So in 1990, Singapore established a quota for the number of new vehicles annually allowed on its roads. Aspiring car owners bid for 10-year ownership permits. The cost of these permits, combined with other taxes, have made Singapore the most expensive place in the world to own a car, forcing buyers to regularly pay three or four times more for a model than they would elsewhere. And ownership is only going to become more expensive: in 2018, Singapore cut the annual growth rate of new vehicles to 0% (commercial vehicles are excluded from the policy until 2021). The government justified the cut “in view of Singapore’s land constraints and our commitment to continually improve our public transport system.”

They aren’t joking.
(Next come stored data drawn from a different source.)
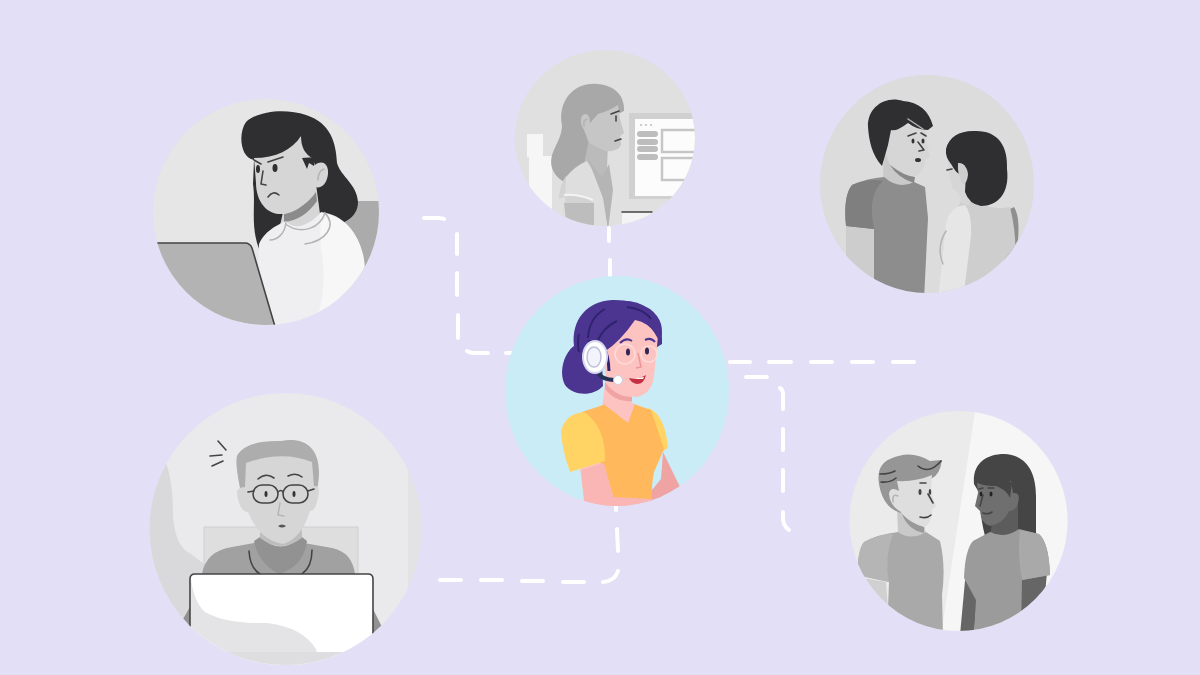
<!DOCTYPE html>
<html lang="en">
<head>
<meta charset="utf-8">
<title>Support network</title>
<style>
:root{--page:#e2dff6;--ink:#2f2e31;--skin:#d6d6d6;--skin-dim:#c9c9c9;--line:#444;--white:#fff;--sky:#caecf7;--hair:#4b3590;--hair-deep:#2f2370;--rose:#fcc3c0;--rose-deep:#f0a3a3;--shirt:#ffb85c;--sleeve:#ffd465}
html,body{margin:0;height:100%;overflow:hidden;background:var(--page)}
svg{display:block;width:1200px;height:675px}
.links{fill:none;stroke:var(--white);stroke-width:4;stroke-linecap:round;stroke-linejoin:round}
.ink{fill:none;stroke:var(--line);stroke-width:1.6;stroke-linecap:round;stroke-linejoin:round}
.soft{fill:none;stroke:#b4b4b4;stroke-width:1.5;stroke-linecap:round}
</style>
</head>
<body>
<svg viewBox="0 0 1200 675" role="img" aria-label="A support agent with a headset linked to five groups of people">
<defs>
<clipPath id="clip-angry"><circle cx="266" cy="212" r="113"/></clipPath>
<clipPath id="clip-desk"><ellipse cx="605" cy="138" rx="90" ry="88"/></clipPath>
<clipPath id="clip-couple"><ellipse cx="927" cy="184" rx="107" ry="109"/></clipPath>
<clipPath id="clip-agent"><ellipse cx="617" cy="391" rx="112" ry="115"/></clipPath>
<clipPath id="clip-surprised"><ellipse cx="285.500" cy="529" rx="136" ry="136"/></clipPath>
<clipPath id="clip-pair"><ellipse cx="958.500" cy="521" rx="109" ry="110"/></clipPath>
</defs>
<rect width="1200" height="675" fill="var(--page)"/>

<g class="links">
<path d="M424 218H438Q443 218 444 219M457 234V254M457 273V295M458 315V338M467 351Q470 353 474 353H488M506 353H512"/>
<path d="M609 228V241M610 260V278"/>
<path d="M730 362H750M769 362H791M811 362H832M852 362H873M893 362H914"/>
<path d="M746 377H767M780 388Q783 390 783 394V409M783 429V450M783 470V491M783 512V518Q783 526 789 530"/>
<path d="M440 580H461M481 580H502M522 581H543M563 582H584M603 582Q615 581 618 571M618 551L617 529M616 510V500"/>
</g>

<g id="angry-woman" clip-path="url(#clip-angry)">
<rect x="150" y="95" width="235" height="235" fill="#e6e6e6"/>
<path d="M340 201H385V300H340Z" fill="#ababab"/>
<path d="M246 122C258 111 285 108 306 115C331 123 336 143 337 163C341 177 357 184 358 202C358 219 340 227 322 226L280 245L259 249C250 225 256 204 253 184L254 160C240 158 238 133 246 122Z" fill="var(--ink)"/>
<path d="M286 199L316 184L320 214C317 232 292 240 279 230Z" fill="var(--skin)"/>
<path d="M284 214Q304 209 316 192L317 201Q304 220 284 222Z" fill="#8b8b8b"/>
<path d="M254 158C276 158 292 150 301 136C301 147 305 155 314 159L315 165C323 159 329 165 328 174C327 184 321 189 315 187C310 201 296 215 279 214C264 213 256 198 256 183Z" fill="var(--skin)"/>
<path d="M302 158L316 157L314 166L309 163L307 169Z" fill="var(--ink)"/>
<path class="ink" d="M254 160L261 164M268 162L283 157" stroke-width="2.600"/>
<ellipse cx="258" cy="169" rx="2" ry="4" fill="var(--ink)"/><ellipse cx="275" cy="168" rx="2.500" ry="4" fill="var(--ink)"/>
<path class="ink" d="M263 171L261 184L266 185M268 197Q273 190 279 195" stroke="#777"/>
<path class="soft" d="M318 180Q318 171 324 169"/>
<path d="M259 244C266 229 280 224 286 221C294 231 309 226 321 212C345 215 360 234 364 262L362 330H255Z" fill="#efeff1"/>
<path d="M320 213C350 216 366 244 365 275L350 330H312C326 301 325 270 321 248Z" fill="#f7f7f7"/>
<path class="soft" d="M286 222C285 235 276 240 270 240M287 225C302 235 320 228 325 213C337 226 326 241 305 244"/>
<path d="M150 243H245Q250 243 252 248L276 330H150Z" fill="#b3b3b3"/>
<path class="ink" d="M150 243H245Q250 243 252 248L276 330" stroke-width="2"/>
</g>

<g id="desk-worker" clip-path="url(#clip-desk)">
<rect x="510" y="45" width="190" height="185" fill="#e0e0e0"/>
<path d="M527 134H543V156H552V230H529V157H527Z" fill="#f6f6f6"/>
<rect x="629" y="113" width="75" height="86" fill="#d0d0d0"/>
<rect x="635" y="119" width="70" height="77" fill="#fcfcfc"/>
<g fill="#bdbdbd"><circle cx="641" cy="125" r="1"/><circle cx="646" cy="125" r="1"/><circle cx="651" cy="125" r="1"/><rect x="637" y="131" width="21" height="6" rx="3"/><rect x="637" y="139" width="21" height="6" rx="3"/><rect x="637" y="146" width="21" height="6" rx="3"/><rect x="637" y="154" width="21" height="6" rx="3"/></g>
<g fill="none" stroke="#c6c6c6" stroke-width="2.500"><rect x="662" y="130" width="40" height="22"/><rect x="662" y="158" width="40" height="22"/></g>
<path d="M622 212H665V230H622Z" fill="#f4f4f4"/><path class="ink" d="M622 212H652"/>
<path d="M562 126C557 100 575 82 597 84C614 85 625 95 624 111L604 121L588 130C594 148 594 166 584 180C574 190 557 182 552 168C548 151 561 144 562 126Z" fill="#a8a8a8"/>
<path d="M589 140L608 143L607 170L603 196L584 164Z" fill="#bbb"/>
<path d="M598 114Q609 111 618 105L620 119L624 133L620 136L621 145Q618 152 605 151L589 143L584 130C579 122 580 114 586 114Q590 115 590 123Z" fill="#c6c6c6"/>
<path d="M566 177Q575 166 587 161L602 186L606 194L607 230H560Z" fill="#dedede"/>
<path d="M588 159L602 177L609 164L613 190L608 230L603 198Z" fill="#b5b5b5"/>
<path d="M566 176Q559 186 559 199Q575 191 593 202V230H569L565 203Z" fill="#d3d3d3"/>
<path d="M564 203H594V230H567Z" fill="#bdbdbd"/>
<path d="M564 195Q578 194 593 200" fill="none" stroke="#f3f3f3" stroke-width="2"/>
<path class="ink" d="M611 114L619 111M616 116V121M615 141L621 139" stroke="#777"/>
<path class="soft" d="M584 126Q583 120 587 119"/>
</g>

<g id="worried-couple" clip-path="url(#clip-couple)">
<rect x="815" y="70" width="225" height="230" fill="#dcdcdc"/>
<path d="M846 226H875V300H846Z" fill="#cdcdcd"/>
<path d="M884 150L912 168L914 184Q898 192 883 180Z" fill="var(--skin-dim)"/>
<path d="M852 185Q868 178 884 177Q899 190 914 182L925 187L928 218L924 300H874V229L846 226C844 207 846 192 852 185Z" fill="#8d8d8d"/>
<path d="M852 185Q868 178 883 181Q867 195 874 229L846 226C844 207 846 192 852 185Z" fill="#7f7f7f"/>
<path d="M887 124Q908 129 926 121L927 143L930 157L925 160Q925 172 914 177Q900 175 889 163L883 146Z" fill="var(--skin)"/>
<path d="M890 165Q904 176 915 177L914 183Q898 178 890 165Z" fill="#888"/>
<path d="M868 127C867 107 886 95 903 101C919 102 929 111 933 126L928 130Q917 130 908 123Q896 132 891 130L888 145L882 166C872 155 869 141 868 127Z" fill="var(--ink)"/>
<path d="M908 119L923 129" class="soft"/>
<path class="ink" d="M908 136L916 133M921 133L926 136M918 142L924 150L919 151"/>
<ellipse cx="913" cy="141" rx="1.500" ry="2.500" fill="#333"/><ellipse cx="923" cy="141" rx="1.500" ry="2.500" fill="#333"/><ellipse cx="918" cy="160" rx="3" ry="2" fill="#333"/>
<path d="M1004 212L1014 207Q1020 216 1018 240L1004 265Z" fill="#8f8f8f"/>
<path d="M963 195Q990 212 1010 207Q1017 235 1015 262L1004 300H940L944 245Z" fill="#cecece"/>
<path d="M965 205Q949 207 946 224L938 300H963L971 236Q972 213 965 205Z" fill="#e6e6e6"/>
<path class="soft" d="M946 231Q936 247 943 264"/>
<path d="M949 150L966 163L972 186L969 206L961 203L959 194L952 188L948 169Z" fill="var(--skin)"/>
<path d="M946 149C949 136 961 130 976 131C999 131 1008 147 1007 169C1010 194 997 206 981 206Q969 204 965 192L966 172C958 179 954 168 951 164Q945 157 946 149Z" fill="var(--ink)"/>
<path d="M958 163C964 162 968 169 968 175Q967 183 963 185Q957 175 958 163Z" fill="#cecece"/>
<path class="ink" d="M947 170L952 169"/>
</g>

<g id="support-agent" clip-path="url(#clip-agent)">
<rect x="500" y="270" width="235" height="240" fill="var(--sky)"/>
<path d="M574 346C571 320 587 301 612 300C642 299 664 317 662 344L638 359L602 361L603 386C593 397 573 396 565 385C558 371 565 352 574 346Z" fill="var(--hair)"/>
<path d="M607 370L632 389V407Q627 418 607 414L602 408Z" fill="var(--rose)"/>
<path d="M605 382Q616 397 632 397V401Q616 403 605 389Z" fill="var(--rose-deep)"/>
<path d="M604 352Q620 342 635 320Q648 322 658 336L654 377Q651 395 636 397Q616 395 606 380Z" fill="var(--rose)"/>
<path d="M602 349Q619 340 635 318Q650 321 660 343Q667 322 650 309Q627 294 602 306Q586 316 587 341Z" fill="var(--hair)"/>
<path d="M588 338Q589 318 605 309M598 340Q604 327 617 321M627 307Q644 309 651 319M579 352Q577 342 579 334" fill="none" stroke="var(--hair-deep)" stroke-width="2"/>
<path d="M588 342Q608 338 609 371" fill="none" stroke="var(--hair-deep)" stroke-width="3"/>
<path d="M597 371Q601 380 615 380" fill="none" stroke="#243257" stroke-width="4"/>
<ellipse cx="595" cy="357" rx="12" ry="16" fill="#fff" stroke="#d6d7ef" stroke-width="2"/>
<ellipse cx="594" cy="357" rx="7" ry="10" fill="#f3f3fb" stroke="#bfc2d9" stroke-width="1.500"/>
<circle cx="618" cy="380" r="4.500" fill="#fff" stroke="#ccd" stroke-width="1"/>
<g fill="none" stroke="#ffdcd8" stroke-width="1.500"><circle cx="625" cy="354" r="10"/><circle cx="649" cy="354" r="8"/></g>
<path d="M620 343Q626 337 632 341M645 340Q651 337 655 342" fill="none" stroke="var(--hair)" stroke-width="2"/>
<ellipse cx="628" cy="352" rx="2" ry="3.500" fill="#332655"/><ellipse cx="647" cy="351" rx="2" ry="3.500" fill="#332655"/>
<path d="M638 353L641 367L636 368" fill="none" stroke="#e99898" stroke-width="1.500"/>
<path d="M629 378Q638 380 646 375Q644 384 637 384Q631 383 629 378Z" fill="#c52f42"/><path d="M632 379L644 377L643 379Z" fill="#fff"/>
<path d="M580 467L607 459L613 492L634 510H585Z" fill="var(--rose)"/>
<path d="M663 452L680 487L651 503L647 496L661 479Z" fill="var(--rose-deep)"/>
<path d="M648 408Q665 414 668 448L655 455Z" fill="var(--sleeve)"/>
<path d="M582 412L606 404L628 421L634 404L651 410Q657 428 664 449L654 472Q651 487 652 502L614 499L604 466L579 445Z" fill="var(--shirt)"/>
<path d="M584 412Q565 414 561 431Q562 450 570 472L605 461Q606 427 584 412Z" fill="var(--sleeve)"/>
<path d="M605 405L628 423L635 404L629 402L606 402Z" fill="var(--rose)"/>
<path d="M581 470L604 463L613 497L652 499V508H585Z" fill="#f9b6b4"/>
</g>

<g id="surprised-man" clip-path="url(#clip-surprised)">
<rect x="145" y="390" width="280" height="280" fill="#eaeaec"/>
<path d="M408 390H425V670H408Z" fill="#e3e3e5"/>
<path d="M145 463H166Q173 481 173 515Q175 547 191 554L204 564V630L145 610Z" fill="#d9d9db"/>
<rect x="204" y="527" width="154" height="70" fill="#dedede" stroke="#cfcfcf"/>
<path d="M202 574Q206 551 232 547L254 543H304L332 548Q352 552 355 574Z" fill="#a1a1a1"/>
<path d="M178 628L191 605V630ZM373 609L382 627L373 634Z" fill="#929292"/>
<path d="M260 520H302V548Q281 569 260 549Z" fill="var(--skin-dim)"/>
<path d="M254 541L260 537Q280 556 302 537L307 541Q304 566 279 574Q258 563 254 541Z" fill="#929292"/>
<path d="M261 527Q281 550 301 528L302 538Q280 553 260 538Z" fill="#bdbdbd"/>
<path class="ink" d="M249 551Q250 568 260 574M312 550Q312 567 302 574"/>
<path d="M240 488Q234 459 238 454Q248 440 281 441C308 436 325 451 317 490Z" fill="#adadad"/>
<path d="M246 463Q282 450 312 462L314 486Q321 485 318 498Q315 512 310 511Q302 538 283 544Q259 540 248 512Q241 512 238 499Q234 487 245 487Z" fill="var(--skin)"/>
<path class="ink" d="M258 479Q266 472 274 478M288 476Q296 472 302 477M248 492L254 491M308 491L314 489"/>
<g class="ink"><rect x="253" y="485" width="25" height="18" rx="9"/><rect x="283" y="485" width="25" height="18" rx="9"/><path d="M278 492Q281 489 283 492"/></g>
<ellipse cx="266" cy="494" rx="1.500" ry="3" fill="#333"/><ellipse cx="294" cy="494" rx="1.500" ry="3" fill="#333"/>
<path class="soft" d="M280 503L278 515L284 516"/><path d="M278 526Q282 523 286 526Q282 529 278 526Z" fill="#555"/>
<path class="ink" d="M210 456L222 455M212 466L223 461M218 441L226 450"/>
<path d="M190 670V579Q190 574 195 574H368Q373 574 373 579V670Z" fill="#fff"/>
<path d="M191 579Q194 602 205 612Q226 624 267 623Q302 627 316 649L320 660H191Z" fill="#e4e4e6"/>
<path class="ink" d="M190 630V579Q190 574 195 574H368Q373 574 373 579V636"/>
<path d="M190 652H380V670H190Z" fill="#dedee0"/>
</g>

<g id="talking-pair" clip-path="url(#clip-pair)">
<rect x="845" y="405" width="230" height="230" fill="#ebebec"/>
<path d="M976 405H1075V635H941Z" fill="#f6f6f6"/>
<path d="M858 577L886 582L890 635H868Z" fill="#d0d0d0"/>
<path d="M897 507L924 522L926 535Q912 545 898 533Z" fill="var(--skin-dim)"/>
<path d="M864 542Q879 534 898 532Q911 541 926 532L940 541Q946 566 942 595L943 635H887L889 582L857 575Q858 549 864 542Z" fill="#a9a9a9"/>
<path d="M864 542Q879 534 893 534Q884 558 889 582L857 575Q858 549 864 542Z" fill="#b5b5b5"/>
<path d="M879 484Q876 465 890 459Q911 449 930 461L942 460Q940 475 931 479L903 484L901 513Q883 508 879 484Z" fill="#969696"/>
<path d="M897 481Q916 482 932 475L931 492L936 506L932 510Q932 524 923 528Q909 525 901 512Q890 506 889 494Q890 486 899 491Z" fill="#dedede"/>
<path d="M902 514Q912 524 924 527V533Q908 530 902 514Z" fill="#999"/>
<path class="ink" d="M880 474Q890 474 895 471M881 482Q890 483 896 478M918 466Q929 475 941 461M920 483H926M920 517Q927 519 931 515M928 494L933 503"/>
<ellipse cx="920" cy="492" rx="1.500" ry="3" fill="#444"/><ellipse cx="930" cy="492" rx="1.300" ry="3" fill="#444"/>
<path class="soft" d="M893 502Q892 493 898 496"/>
<path d="M974 484C972 463 987 454 1004 454C1028 455 1036 474 1036 496V536H985Q979 513 981 496Z" fill="#454545"/>
<path d="M996 505L1018 500L1018 532Q1004 543 990 534Z" fill="#5c5c5c"/>
<path d="M977 483Q994 490 1011 481L1013 493Q1021 492 1018 503Q1015 512 1009 511Q1004 523 990 526Q981 524 980 511L975 506L978 493Z" fill="#6f6f6f"/>
<path d="M976 481Q997 472 1012 483L1010 498Q1005 485 976 481Z" fill="#454545"/>
<path class="ink" d="M979 489L983 488M988 488L994 488M983 513Q988 515 992 512M983 495L980 506" stroke="#333"/>
<ellipse cx="981" cy="494" rx="1.300" ry="2.500" fill="#222"/><ellipse cx="991" cy="494" rx="1.500" ry="2.500" fill="#222"/>
<path d="M966 570L977 598L974 635H960Z" fill="#666"/>
<path d="M1021 574L1047 572L1045 595L1021 616Z" fill="#666"/>
<path d="M973 541L990 532Q1004 539 1019 529L1039 534Q1049 543 1050 575L1022 580L1021 635H974L976 600L964 578Q965 550 973 541Z" fill="#9b9b9b"/>
<path d="M1020 530L1039 534Q1049 543 1050 575L1022 580Q1017 553 1020 530Z" fill="#a9a9a9"/>
</g>
</svg>
</body>
</html>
In 2014, Prime Minister Lee Hsien Loong unveiled his commitment to a “car-lite Singapore” and a 15-year, $1.5 billion program to boost public transportation. Among other initiatives, the subway system will double by 2030, to 224 miles (at a cost of more than $21 billion). The goal is to boost the number of commuters using public transit at rush hour to 75% and to ensure that 90% of journeys to the city center can reach there within 45 minutes.

Singapore’s government hasn’t been nearly as aggressive when it comes to aiding the deployment of personalized electrified automobiles. Just ask Elon Musk: in 2018, he tweeted that “Singapore govt is not supportive of electric vehicles.”

His grudge, it appears, dates back to 2016, when Singapore imposed a $10,850 carbon emissions surcharge on a Tesla Model S to account for carbon emitted during the electricity generation process (Singapore is heavily reliant on fossil fuels). There is also Singapore’s slow deployment of battery-charging infrastructure compared to other countries.

Masagos Zulkifli’s repudiation of Tesla as a lifestyle is easier to understand. Thanks to Tesla’s premium pricing (and Singapore’s taxes), a used model S can exceed $250,000 in the city-state (a new one can be double). In fairness, other electric vehicles also have eye-popping prices in Singapore — the Kia Niro is one of the cheapest at $132,600. But from the perspective of policymakers seeking to electrify transport for as many people as possible, a car that exceeds the price of some homes isn’t a climate change solution — it’s a bauble.

Capital Controls in Argentina & Further Down the Negative Debt Rabbit Hole

Economist – Argentina’s beleaguered government imposes capital controls 9/2/19

When Mauricio Macri was elected president of Argentina in 2015, one of his first acts was to abolish capital controls that restricted buying and selling of the peso. The move symbolized Argentina’s pivot back to open markets and liberal economic reforms under his rule. On September 1st, after weeks of market turmoil, Mr Macri was forced to issue a decree re-imposing controls in an attempt to shore up the currency. From now on ordinary Argentines’ purchases of dollars will be capped at $10,000 a month. Companies will face restrictions on their ability to purchase dollars in the foreign-exchange market and to pay dividends to investors abroad.

FT – Argentina: how IMF’s biggest ever bailout crumbled under Macri – Michael Stott and Benedict Mander 9/1/19

Following days of market chaos in the wake of the vote (the August 11 primary vote that went to Peronist rival Alberto Fernandez (no relation to former president Cristina Fernandez de Kirchner)), Mr Macri’s government bowed to the inevitable last week and asked creditors for more time to pay back Argentina’s $101bn of foreign debt, including the IMF money, as Buenos Aires struggled to avoid the country’s ninth sovereign default — and the third this century. Currency controls were imposed on businesses on Sunday after it lost an estimated $3bn in reserves in just two days last week.

Bloomberg – The Unstoppable Surge in Negative Yields Reaches $17 Trillion – John Ainger 8/30/19

Thirty percent of all investment-grade securities now bear sub-zero yields, meaning that investors who acquire the debt and hold it to maturity are guaranteed to make a loss. Yet buyers are still piling in, seeking to benefit from further increases in bond prices and favorable cross-currency hedging rates—or at least to avoid greater losses elsewhere.